(Stored data entries)

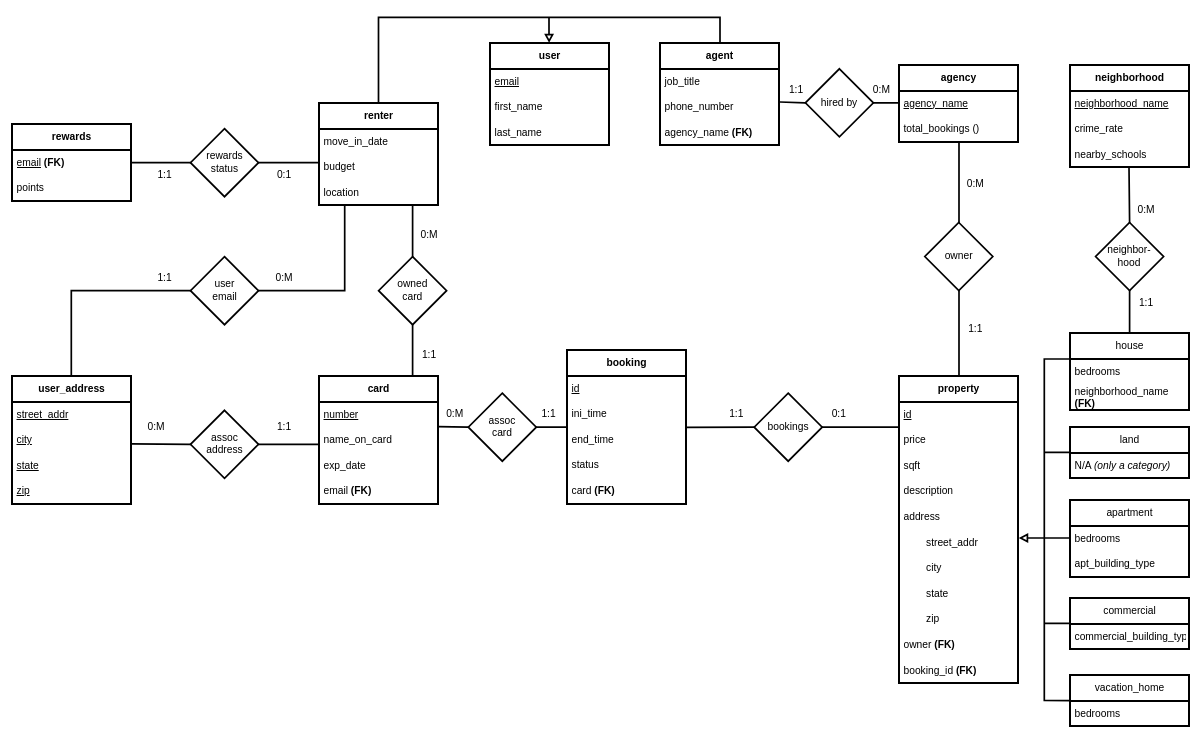
<!DOCTYPE html>
<html lang="en">
<head>
<meta charset="utf-8">
<title>Rental booking entity relationship diagram</title>
<style>
:root { --ink: #000; --paper: #fff; --row: 25.6px; }
* { box-sizing: border-box; margin: 0; padding: 0; }
body { width: 1200px; height: 737px; overflow: hidden; background: var(--paper); }
.diagram { position: relative; width: 1200px; height: 737px; overflow: hidden; color: var(--ink); font: 10.25px/12.2px "Liberation Sans", Arial, sans-serif; }
.connectors { position: absolute; inset: 0; fill: none; stroke: var(--ink); stroke-width: 1.7; }
.connectors .shape { fill: var(--paper); }
.entity { position: absolute; left: var(--x); top: var(--y); width: 121px; height: calc(var(--row) * (var(--rows) + 1) + 2px); border: 2px solid var(--ink); background: var(--paper); overflow: hidden; }
.entity h2 { display: flex; align-items: center; justify-content: center; height: 26px; border-bottom: 2px solid var(--ink); font-size: inherit; font-weight: 700; }
.subtype h2 { font-weight: 400; }
.entity ul { list-style: none; margin-top: -1px; }
.entity li { display: flex; align-items: center; height: var(--row); padding: 0 2px 0 3.5px; white-space: nowrap; }
.entity li span { overflow: hidden; }
.entity .wrap { white-space: normal; padding-top: 2px; }
.entity .part { padding-left: 26px; }
.relation { position: absolute; left: var(--x); top: var(--y); width: 68px; height: 68px; margin: -34px 0 0 -34px; display: flex; align-items: center; justify-content: center; text-align: center; }
.cardinality { position: absolute; left: var(--x); top: var(--y); width: 40px; margin: -6px 0 0 -20px; text-align: center; }
</style>
</head>
<body>
<main class="diagram">
<svg class="connectors" width="1200" height="737" viewBox="0 0 1200 737" aria-hidden="true">
  <defs><polygon id="diamond" class="shape" points="0,-34 34,0 0,34 -34,0"/></defs>
  <path d="M378.5 103V17.3H720V43M549 17.3V35"/>
  <path d="M131 162.7H319M71.3 376V290.7H344.7V205M412.6 205V376"/>
  <path d="M131 443.8L190 444.3H319M438 426.7L468 427.2H566M686 427.4L754 427.2H899"/>
  <path d="M780 102L805 102.8H899M959 141V376M1129 167L1129.6 222V333"/>
  <path d="M1070 359H1044.3V700.3L1070 700.6M1044.3 452.4H1070M1044.3 623.4H1070M1027 538H1070"/>
  <polygon class="shape" points="545.6,34.6 552.6,34.6 549.1,41"/>
  <polygon class="shape" points="1020.6,538 1027.4,534.5 1027.4,541.5"/>
  <use href="#diamond" x="224.5" y="162.7"/>
  <use href="#diamond" x="224.5" y="290.7"/>
  <use href="#diamond" x="224.5" y="444.3"/>
  <use href="#diamond" x="412.6" y="290.7"/>
  <use href="#diamond" x="502.3" y="427.2"/>
  <use href="#diamond" x="788.2" y="427.2"/>
  <use href="#diamond" x="839.4" y="102.8"/>
  <use href="#diamond" x="958.8" y="256.5"/>
  <use href="#diamond" x="1129.6" y="256.5"/>
</svg>

<section class="entity" style="--x:11px;--y:123px;--rows:2"><h2>rewards</h2>
  <ul><li><span><u>email</u> <b>(FK)</b></span></li><li>points</li></ul></section>
<section class="entity" style="--x:318px;--y:102px;--rows:3"><h2>renter</h2>
  <ul><li>move_in_date</li><li>budget</li><li>location</li></ul></section>
<section class="entity" style="--x:489px;--y:42px;--rows:3"><h2>user</h2>
  <ul><li><u>email</u></li><li>first_name</li><li>last_name</li></ul></section>
<section class="entity" style="--x:659px;--y:42px;--rows:3"><h2>agent</h2>
  <ul><li>job_title</li><li>phone_number</li><li><span>agency_name <b>(FK)</b></span></li></ul></section>
<section class="entity" style="--x:898px;--y:64px;--rows:2"><h2>agency</h2>
  <ul><li><u>agency_name</u></li><li>total_bookings ()</li></ul></section>
<section class="entity" style="--x:1069px;--y:64px;--rows:3"><h2>neighborhood</h2>
  <ul><li><u>neighborhood_name</u></li><li>crime_rate</li><li>nearby_schools</li></ul></section>
<section class="entity" style="--x:11px;--y:375px;--rows:4"><h2>user_address</h2>
  <ul><li><u>street_addr</u></li><li><u>city</u></li><li><u>state</u></li><li><u>zip</u></li></ul></section>
<section class="entity" style="--x:318px;--y:375px;--rows:4"><h2>card</h2>
  <ul><li><u>number</u></li><li>name_on_card</li><li>exp_date</li><li><span>email <b>(FK)</b></span></li></ul></section>
<section class="entity" style="--x:566px;--y:349px;--rows:5"><h2>booking</h2>
  <ul><li><u>id</u></li><li>ini_time</li><li>end_time</li><li>status</li><li><span>card <b>(FK)</b></span></li></ul></section>
<section class="entity" style="--x:898px;--y:375px;--rows:11"><h2>property</h2>
  <ul><li><u>id</u></li><li>price</li><li>sqft</li><li>description</li><li>address</li>
    <li class="part">street_addr</li><li class="part">city</li><li class="part">state</li><li class="part">zip</li>
    <li><span>owner <b>(FK)</b></span></li><li><span>booking_id <b>(FK)</b></span></li></ul></section>

<section class="entity subtype" style="--x:1069px;--y:332px;--rows:2"><h2>house</h2>
  <ul><li>bedrooms</li><li class="wrap"><span>neighborhood_name <b>(FK)</b></span></li></ul></section>
<section class="entity subtype" style="--x:1069px;--y:426px;--rows:1"><h2>land</h2>
  <ul><li><span>N/A <i>(only a category)</i></span></li></ul></section>
<section class="entity subtype" style="--x:1069px;--y:499px;--rows:2"><h2>apartment</h2>
  <ul><li>bedrooms</li><li>apt_building_type</li></ul></section>
<section class="entity subtype" style="--x:1069px;--y:597px;--rows:1"><h2>commercial</h2>
  <ul><li><span>commercial_building_type</span></li></ul></section>
<section class="entity subtype" style="--x:1069px;--y:674px;--rows:1"><h2>vacation_home</h2>
  <ul><li>bedrooms</li></ul></section>

<p class="relation" style="--x:224.5px;--y:162.7px">rewards<br>status</p>
<p class="relation" style="--x:224.5px;--y:290.7px">user<br>email</p>
<p class="relation" style="--x:224.5px;--y:444.3px">assoc<br>address</p>
<p class="relation" style="--x:412.3px;--y:290.7px">owned<br>card</p>
<p class="relation" style="--x:502px;--y:427.2px">assoc<br>card</p>
<p class="relation" style="--x:788px;--y:427.2px">bookings</p>
<p class="relation" style="--x:839px;--y:102.8px">hired by</p>
<p class="relation" style="--x:958.6px;--y:256.5px">owner</p>
<p class="relation" style="--x:1129px;--y:256.5px">neighbor-<br>hood</p>

<span class="cardinality" style="--x:164.5px;--y:174.5px">1:1</span>
<span class="cardinality" style="--x:284px;--y:174.5px">0:1</span>
<span class="cardinality" style="--x:164.5px;--y:277.5px">1:1</span>
<span class="cardinality" style="--x:284px;--y:277.5px">0:M</span>
<span class="cardinality" style="--x:429px;--y:234.5px">0:M</span>
<span class="cardinality" style="--x:429px;--y:354.5px">1:1</span>
<span class="cardinality" style="--x:156px;--y:426.5px">0:M</span>
<span class="cardinality" style="--x:284px;--y:426.5px">1:1</span>
<span class="cardinality" style="--x:454.7px;--y:413.5px">0:M</span>
<span class="cardinality" style="--x:548.5px;--y:413.5px">1:1</span>
<span class="cardinality" style="--x:736.3px;--y:413.5px">1:1</span>
<span class="cardinality" style="--x:838.8px;--y:413.5px">0:1</span>
<span class="cardinality" style="--x:796px;--y:89.5px">1:1</span>
<span class="cardinality" style="--x:881.4px;--y:89.5px">0:M</span>
<span class="cardinality" style="--x:975.3px;--y:183.5px">0:M</span>
<span class="cardinality" style="--x:975.3px;--y:328.5px">1:1</span>
<span class="cardinality" style="--x:1146px;--y:209.5px">0:M</span>
<span class="cardinality" style="--x:1146px;--y:302.5px">1:1</span>
</main>
</body>
</html>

→ **TO DO**: Starting with the first line of the records above and stopping after the line containing "none; margin-top: -1px;", repeat every line exactly and leave out the pictures.

→ **RESPONSE BELOW**:
<!DOCTYPE html>
<html lang="en">
<head>
<meta charset="utf-8">
<title>Rental booking entity relationship diagram</title>
<style>
:root { --ink: #000; --paper: #fff; --row: 25.6px; }
* { box-sizing: border-box; margin: 0; padding: 0; }
body { width: 1200px; height: 737px; overflow: hidden; background: var(--paper); }
.diagram { position: relative; width: 1200px; height: 737px; overflow: hidden; color: var(--ink); font: 10.25px/12.2px "Liberation Sans", Arial, sans-serif; }
.connectors { position: absolute; inset: 0; fill: none; stroke: var(--ink); stroke-width: 1.7; }
.connectors .shape { fill: var(--paper); }
.entity { position: absolute; left: var(--x); top: var(--y); width: 121px; height: calc(var(--row) * (var(--rows) + 1) + 2px); border: 2px solid var(--ink); background: var(--paper); overflow: hidden; }
.entity h2 { display: flex; align-items: center; justify-content: center; height: 26px; border-bottom: 2px solid var(--ink); font-size: inherit; font-weight: 700; }
.subtype h2 { font-weight: 400; }
.entity ul { list-style: none; margin-top: -1px; }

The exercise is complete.